The Day of the Dead honors our ancestors with ancient traditions.


Día de los Muertos, referred to as Day of the Dead, is a revered Mexican tradition that has deep-rooted origins spanning several millennia.

The holiday in the US is often accompanied by recognizable symbols such as papel picado, which is colorful paper with cutouts, calaveras or skulls, and marigold flowers.

Día de los Muertos is a commemoration of the afterlife, a day dedicated to honoring the deceased and preserving their memory. 

The Day of the Dead focuses on honoring departed loved ones, while Halloween originally aimed to ward off evil entities.

Day of the Dead starts on Nov 1 and ends on Nov 2. It's believed that departed souls return home to reunite with loved ones.

When is Day of the Dead? 

Day of the Dead, primarily associated with Mexico, is observed in various countries, including the Philippines where it is known as Undas and celebrated on the first two days of November.

Who celebrates Day of the Dead?

The Day of the Dead stems from Indigenous customs, notably the Aztecs' Miccaihuitl ritual honoring the deceased.

What are the origins of Day of the Dead?

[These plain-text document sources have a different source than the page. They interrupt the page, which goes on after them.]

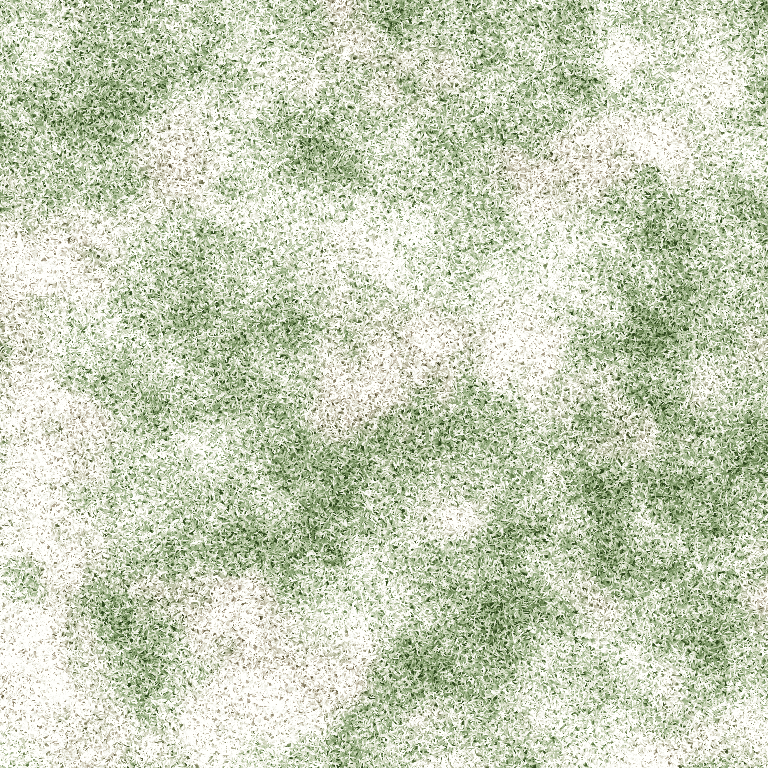
This texture is drawn by a Shadertoy shader. Its source:

```glsl
// Patchy, sun-bleached grass: fine tangled blades over green turf fading to pale ground.

const float PATCH_SCALE = 7.5;    // bleached patches across the canvas
const float PATCH_WEIGHT = 0.56;  // contrast between turf and bare ground
const float BLADE_CELLS = 138.0;  // blade grid cells across the canvas
const int BLADE_LAYERS = 8;
const float BLADE_HALF_LENGTH = 0.66;  // in cells
const float BLADE_HALF_WIDTH = 0.125;  // in cells
const float BLADE_WEIGHT = 1.2;   // contrast between blades
const float GAP_TONE = 1.3;       // shadow between blades
const float GRAIN_SCALE = 330.0;
const float GRAIN_WEIGHT = 2.6;
const float TONE_MEAN = 1.0;
const float TONE_SPREAD = 1.5;
const vec3 GREEN_TINT = vec3(-0.035, 0.012, -0.015);
const vec3 BROWN_TINT = vec3(0.035, -0.045, 0.015);

// From bleached white to deep shadow
const vec3 PALETTE[7] = vec3[7](
    vec3(1.00, 1.00, 0.99), vec3(0.96, 0.96, 0.93), vec3(0.84, 0.85, 0.76),
    vec3(0.70, 0.73, 0.60), vec3(0.55, 0.60, 0.44), vec3(0.40, 0.45, 0.28),
    vec3(0.21, 0.26, 0.13));

float hash(vec2 p) {
    return fract(sin(dot(p, vec2(127.1, 311.7))) * 43758.5453);
}

float noise(vec2 p) {
    vec2 cell = floor(p), f = fract(p);
    f = f * f * (3.0 - 2.0 * f);
    return mix(mix(hash(cell), hash(cell + vec2(1, 0)), f.x),
               mix(hash(cell + vec2(0, 1)), hash(cell + vec2(1, 1)), f.x), f.y);
}

// Centred fractal noise scaled to roughly unit deviation
float patches(vec2 p) {
    float sum = 0.0, amplitude = 1.0;
    for (int i = 0; i < 5; i++) {
        sum += amplitude * (noise(p) - 0.5);
        p = mat2(1.6, 1.2, -1.2, 1.6) * p + 17.3;
        amplitude *= 0.7;
    }
    return sum / 0.295;
}

// Paints one layer of bent, tapered blades over the given tone
float paintBlades(float tone, vec2 p, float lean, float layer, float pixel) {
    vec2 home = floor(p);
    for (int j = -1; j <= 1; j++)
    for (int i = -1; i <= 1; i++) {
        vec2 cell = home + vec2(i, j);
        vec2 seed = cell + layer * 37.0;
        vec2 root = cell + vec2(hash(seed + 0.3), hash(seed + 5.7));
        float angle = lean + 3.6 * (hash(seed + 11.1) - 0.5);
        float shade = hash(seed + 23.9);
        float c = cos(angle), s = sin(angle);
        vec2 q = mat2(c, -s, s, c) * (p - root);
        float halfLength = BLADE_HALF_LENGTH * mix(0.6, 1.0, fract(shade * 7.0));
        float along = q.x / halfLength;
        float bend = 0.24 * (fract(shade * 13.0) - 0.5);
        float width = BLADE_HALF_WIDTH * (1.0 - along * along);
        float edge = abs(q.y - bend * along * along) - width;
        float cover = 1.0 - smoothstep(-0.4 * pixel, 0.4 * pixel, edge);
        cover *= step(abs(along), 1.0);
        float bladeTone = mix(-1.5, 0.75, shade) - 0.25 * along;
        tone = mix(tone, bladeTone, cover);
    }
    return tone;
}

vec3 toneColour(float tone) {
    float t = clamp(tone + 1.0, 0.0, 5.999);
    int k = int(t);
    return mix(PALETTE[k], PALETTE[k + 1], fract(t));
}

void mainImage(out vec4 fragColor, in vec2 fragCoord) {
    vec2 uv = fragCoord / iResolution.y;
    float pixel = BLADE_CELLS / iResolution.y;

    // Broad turf density and the local direction of growth
    float turf = patches(uv * PATCH_SCALE + 3.7);
    float lean = 12.0 * noise(uv * 14.0 + 41.0);

    // Shadowed gaps, then blades from back to front
    float grain = noise(uv * GRAIN_SCALE) - 0.5;
    float blades = GAP_TONE + GRAIN_WEIGHT * grain;
    for (int n = 0; n < BLADE_LAYERS; n++) {
        float layer = float(n) + 1.0;
        vec2 shift = layer * vec2(0.37, 0.61);
        blades = paintBlades(blades, uv * BLADE_CELLS + shift, lean, layer, pixel);
    }

    float z = PATCH_WEIGHT * turf + BLADE_WEIGHT * blades;
    float tone = TONE_MEAN + TONE_SPREAD * z;

    // Green in the dense turf, dry brown where it thins out
    float dryness = 1.3 * (noise(uv * 9.0 + 80.0) - 0.5) - 0.4 * turf;
    vec3 tint = mix(GREEN_TINT, BROWN_TINT, smoothstep(-0.1, 1.0, dryness));
    vec3 colour = toneColour(tone) + tint * smoothstep(0.0, 2.5, tone);
    fragColor = vec4(clamp(colour, 0.0, 1.0), 1.0);
}
```
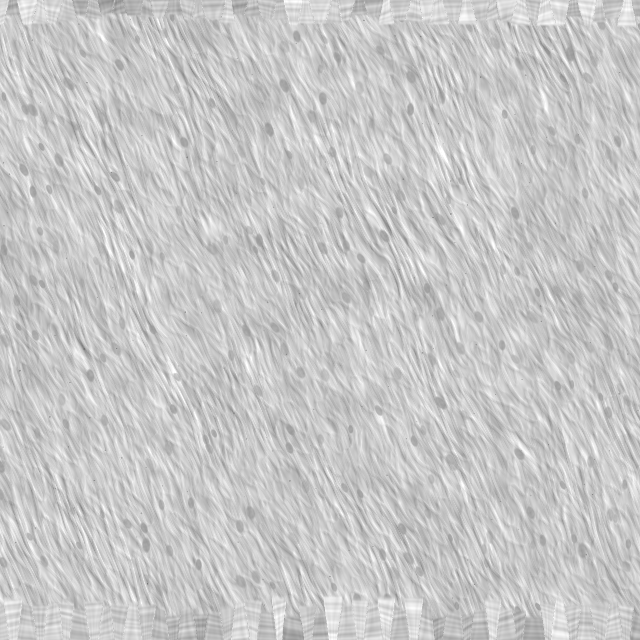
Give the GLSL for this texture, as a Shadertoy shader.

```glsl
const float FIBRE_TILT = 0.38;
const float BASE_GREY = 0.785;

float hash(vec2 p) {
    vec3 q = fract(vec3(p.xyx) * 0.1031);
    q += dot(q, q.yzx + 33.33);
    return fract((q.x + q.y) * q.z);
}

vec2 gradientAt(vec2 cell) {
    float angle = 6.2832 * hash(cell + 19.0);
    return vec2(cos(angle), sin(angle));
}

// Gradient noise, roughly -1 to 1
float noise(vec2 p) {
    vec2 i = floor(p), f = fract(p);
    vec2 u = f * f * f * (f * (f * 6.0 - 15.0) + 10.0);
    vec2 e = vec2(1.0, 0.0);
    float low = mix(dot(gradientAt(i), f),
                    dot(gradientAt(i + e.xy), f - e.xy), u.x);
    float high = mix(dot(gradientAt(i + e.yx), f - e.yx),
                     dot(gradientAt(i + e.xx), f - e.xx), u.x);
    return 1.4 * mix(low, high, u.y);
}

// x runs across the fibres, y runs along them
vec2 fibreSpace(vec2 p, float tilt) {
    float c = cos(tilt), s = sin(tilt);
    vec2 q = vec2(dot(p, vec2(c, s)), dot(p, vec2(s, -c)));
    q.x += 0.010 * noise(p * 5.0 + 3.0) + 0.0025 * noise(p * 16.0 + 8.0);
    return q;
}

float ridge(vec2 p) {
    return pow(max(1.0 - abs(noise(p)), 0.0), 8.0);
}

// Bright thread with a dark flank, like a lit edge
float relief(vec2 q, vec2 frequency, float offset) {
    vec2 p = q * frequency;
    return ridge(p) - ridge(p + vec2(offset, 0.0));
}

// Scattered ellipses of varied size, returned as coverage
float scatter(vec2 q, vec2 cellSize, vec2 radius, float density, float softness, float seed) {
    vec2 home = floor(q / cellSize);
    float cover = 0.0;
    for (int j = -1; j <= 1; j++)
    for (int i = -1; i <= 1; i++) {
        vec2 cell = home + vec2(i, j);
        vec2 key = cell + seed;
        vec2 jitter = vec2(hash(key + 5.0), hash(key + 11.0));
        vec2 d = q - (cell + jitter) * cellSize;
        d.x += d.y * 0.4 * (hash(key + 17.0) - 0.5);
        float size = mix(0.65, 1.2, hash(key + 23.0));
        float shape = 1.0 - smoothstep(1.0 - softness, 1.0 + softness, length(d / (radius * size)));
        float strength = mix(0.4, 1.0, hash(key + 31.0));
        cover = max(cover, shape * strength * step(hash(key), density));
    }
    return cover;
}

float tissue(vec2 p) {
    vec2 q = fibreSpace(p, FIBRE_TILT);
    vec2 crossing = fibreSpace(p, FIBRE_TILT + 0.17);
    float bundles = smoothstep(-0.3, 0.45, noise(q * vec2(11.0, 4.0) + 40.0));

    // Cloudy ground and soft streaks
    float grey = BASE_GREY + 0.03 * noise(q * vec2(7.0, 3.0));
    grey += 0.055 * noise(crossing * vec2(36.0, 13.0) + 70.0);
    grey += 0.07 * noise(q * vec2(80.0, 18.0) + 20.0);
    grey += 0.055 * noise(crossing * vec2(150.0, 36.0) + 90.0);
    grey += 0.03 * noise(q * vec2(240.0, 75.0) + 60.0);

    // Crisp fibre edges
    grey += mix(0.02, 0.13, bundles) * relief(q + 2.0, vec2(78.0, 7.5), 0.4);
    grey += 0.075 * relief(crossing + 5.0, vec2(66.0, 17.0), 0.35);
    grey += 0.05 * relief(q + 9.0, vec2(115.0, 22.0), 0.4);

    // Pale gaps, dark nuclei and specks
    grey += 0.12 * scatter(q, vec2(0.04, 0.1), vec2(0.0042, 0.028), 0.42, 0.5, 50.0);
    float nuclei = scatter(q, vec2(0.032, 0.055), vec2(0.0054, 0.0095), 0.42, 0.25, 120.0);
    grey = mix(grey, 0.6 + 0.04 * noise(q * 200.0), 0.8 * nuclei);
    grey -= 0.2 * scatter(q, vec2(0.04), vec2(0.0011), 0.3, 0.5, 200.0);
    return grey;
}

// Alternating wedges with flat streaks; x is grey, y is coverage
vec2 wedgeBorder(float x, float depth, float height, float seed) {
    float h = depth / height;
    float column = x * 48.0 + 0.3 * noise(vec2(x * 30.0, seed));
    float slanted = column + 0.55 * (clamp(h, 0.0, 1.0) - 0.5) * sin(3.14159 * column);
    float piece = floor(slanted);
    float blend = smoothstep(0.45, 0.55, fract(slanted));
    float tone = mix(hash(vec2(piece, seed)), hash(vec2(piece + 1.0, seed)), blend);
    float lean = mix(hash(vec2(piece, seed + 3.0)), hash(vec2(piece + 1.0, seed + 3.0)), blend) - 0.5;
    float bend = fract(slanted + 0.5) - 0.5;
    float streak = noise(vec2((piece + blend) * 3.7 + seed, depth * 170.0 + 3.0 * lean * bend));
    float rays = noise(vec2(slanted * 5.0, h + seed));
    float grey = BASE_GREY + 0.24 * (tone - 0.5) + 0.12 * streak + 0.06 * rays;
    float reach = 0.5 + 0.5 * tone;
    return vec2(grey, 1.0 - smoothstep(reach - 0.08, reach + 0.06, h));
}

void mainImage(out vec4 fragColor, in vec2 fragCoord) {
    vec2 p = fragCoord / iResolution.xy;
    float grey = tissue(p);
    vec2 lower = wedgeBorder(p.x, p.y, 0.07, 7.0);
    vec2 upper = wedgeBorder(p.x, 1.0 - p.y, 0.042, 29.0);
    grey = mix(grey, lower.x, lower.y);
    grey = mix(grey, upper.x, upper.y);
    fragColor = vec4(vec3(clamp(grey, 0.0, 1.0)), 1.0);
}
```
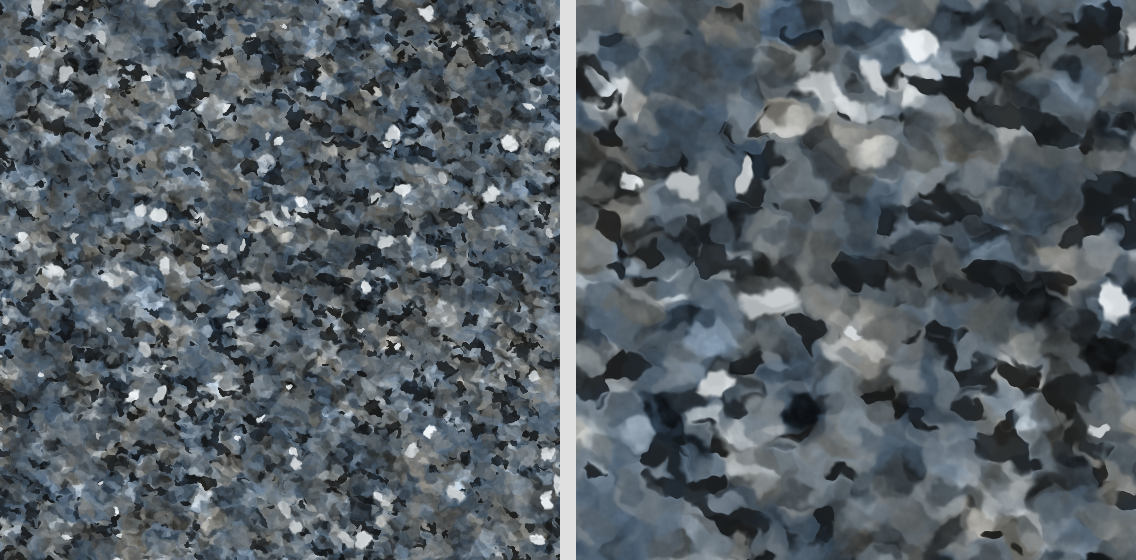
Left: the whole. Right: its middle third, enlarged.
Write a Shadertoy shader that draws this texture.

```glsl
// Polished blue-grey granite: interlocking feldspar grains, black mica gaps and pale flecks.

float hash(vec2 p) {
    return fract(sin(dot(p, vec2(127.1, 311.7))) * 43758.5453);
}

vec3 hash3(vec2 p) {
    return vec3(hash(p), hash(p + 17.3), hash(p + 41.9));
}

mat2 rotation(float angle) {
    float c = cos(angle), s = sin(angle);
    return mat2(c, s, -s, c);
}

float noise(vec2 p) {
    vec2 i = floor(p), f = fract(p);
    f = f * f * (3.0 - 2.0 * f);
    return mix(mix(hash(i), hash(i + vec2(1, 0)), f.x),
               mix(hash(i + vec2(0, 1)), hash(i + vec2(1, 1)), f.x), f.y);
}

float fbm(vec2 p) {
    float sum = 0.0, amplitude = 0.5;
    for (int i = 0; i < 3; i++) {
        sum += amplitude * noise(p);
        p = rotation(0.6) * p * 2.1 + 9.7;
        amplitude *= 0.5;
    }
    return sum / 0.875;
}

// Soft-edged Voronoi of randomly stretched cells; gives three random values per grain.
vec3 grains(vec2 p, float sharpness) {
    vec3 sum = vec3(0);
    float total = 0.0;
    for (int y = -1; y <= 1; y++)
    for (int x = -1; x <= 1; x++) {
        vec2 id = floor(p) + vec2(x, y);
        vec3 place = hash3(id + 5.1);
        vec2 v = rotation(place.z * 3.14) * (p - id - 0.1 - 0.8 * place.xy);
        float weight = exp(-sharpness * length(v * vec2(0.8, 1.25)));
        sum += weight * hash3(id + 73.7);
        total += weight;
    }
    return sum / total;
}

// Sparse angular chips: x is coverage, y is brightness.
vec2 flecks(vec2 p) {
    vec2 result = vec2(0);
    for (int y = -1; y <= 1; y++)
    for (int x = -1; x <= 1; x++) {
        vec2 id = floor(p) + vec2(x, y);
        vec3 place = hash3(id + 11.3), look = hash3(id + 57.1);
        vec2 v = rotation((look.x - 0.5) * 2.4) * (p - id - place.xy);
        v.x += 0.35 * v.y;
        vec2 a = abs(v) / (vec2(0.21, 0.14) * (0.4 + 0.85 * look.y));
        float chip = max(max(a.x, a.y), 0.68 * (a.x + a.y)) - 1.0;
        float cover = smoothstep(0.22, -0.22, chip) * step(place.z, 0.31);
        if (cover > result.x) result = vec2(cover, look.z);
    }
    return result;
}

void mainImage(out vec4 fragColor, in vec2 fragCoord) {
    vec2 uv = fragCoord / min(iResolution.x, iResolution.y);

    // Ragged grain borders and a slight slanted foliation
    vec2 warp = vec2(fbm(uv * 65.0), fbm(uv * 65.0 + 40.0)) - 0.5;
    vec2 p = uv + 0.017 * warp;
    vec2 q = rotation(0.35) * p * vec2(1.0, 1.2);

    // Three sizes of grain; some coarse ones stay nearly whole
    vec3 coarse = grains(q * 20.0, 28.0);
    vec3 medium = grains(q * 38.0 + 13.0, 20.0);
    vec3 small = grains(q * 76.0 + 29.0, 12.0);
    float whole = smoothstep(0.55, 0.75, coarse.z);
    float detail = mix(1.15, 0.55, whole);
    float tone = 0.395 + 0.19 * (coarse.x - 0.5)
               + detail * (0.25 * (medium.x - 0.5) + 0.25 * (small.x - 0.5));
    tone += 0.05 * (noise(uv * 5.0) - 0.5) + 0.1 * (fbm(uv * 150.0) - 0.5);
    tone += 0.6 * max(tone - 0.55, 0.0);

    // Black mica between the grains
    float gapField = fbm(q * 36.0 + 3.0) + 0.3 * (small.z - 0.5) + 0.07 * whole;
    float mica = smoothstep(0.39, 0.30, gapField);
    tone = mix(tone, 0.07 + 0.11 * small.y, 0.92 * mica);
    tone = max(tone, 0.06);

    // Cool grey overall, drifting from blue to brownish per grain
    float blueness = 0.55 * coarse.y + 0.6 * medium.y + 0.35 * small.y - 0.75;
    vec3 tint = vec3(-0.036, 0.004, 0.034) + vec3(-0.075, -0.005, 0.08) * blueness;
    vec3 stone = tone + tint * min(1.0, tone * 3.0);

    // Bright reflective chips
    vec2 chip = flecks(p * 16.0);
    float shine = 0.72 + 0.2 * chip.y + 0.16 * (small.x - 0.5);
    stone = mix(stone, shine + vec3(-0.015, 0.005, 0.015), 0.95 * chip.x);

    fragColor = vec4(clamp(stone, 0.0, 1.0), 1.0);
}
```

On the Day of the Dead, people honor their deceased by tidying graves, adding flowers, and playing music as a way to remember and pay tribute.

What are Day of the Dead traditions?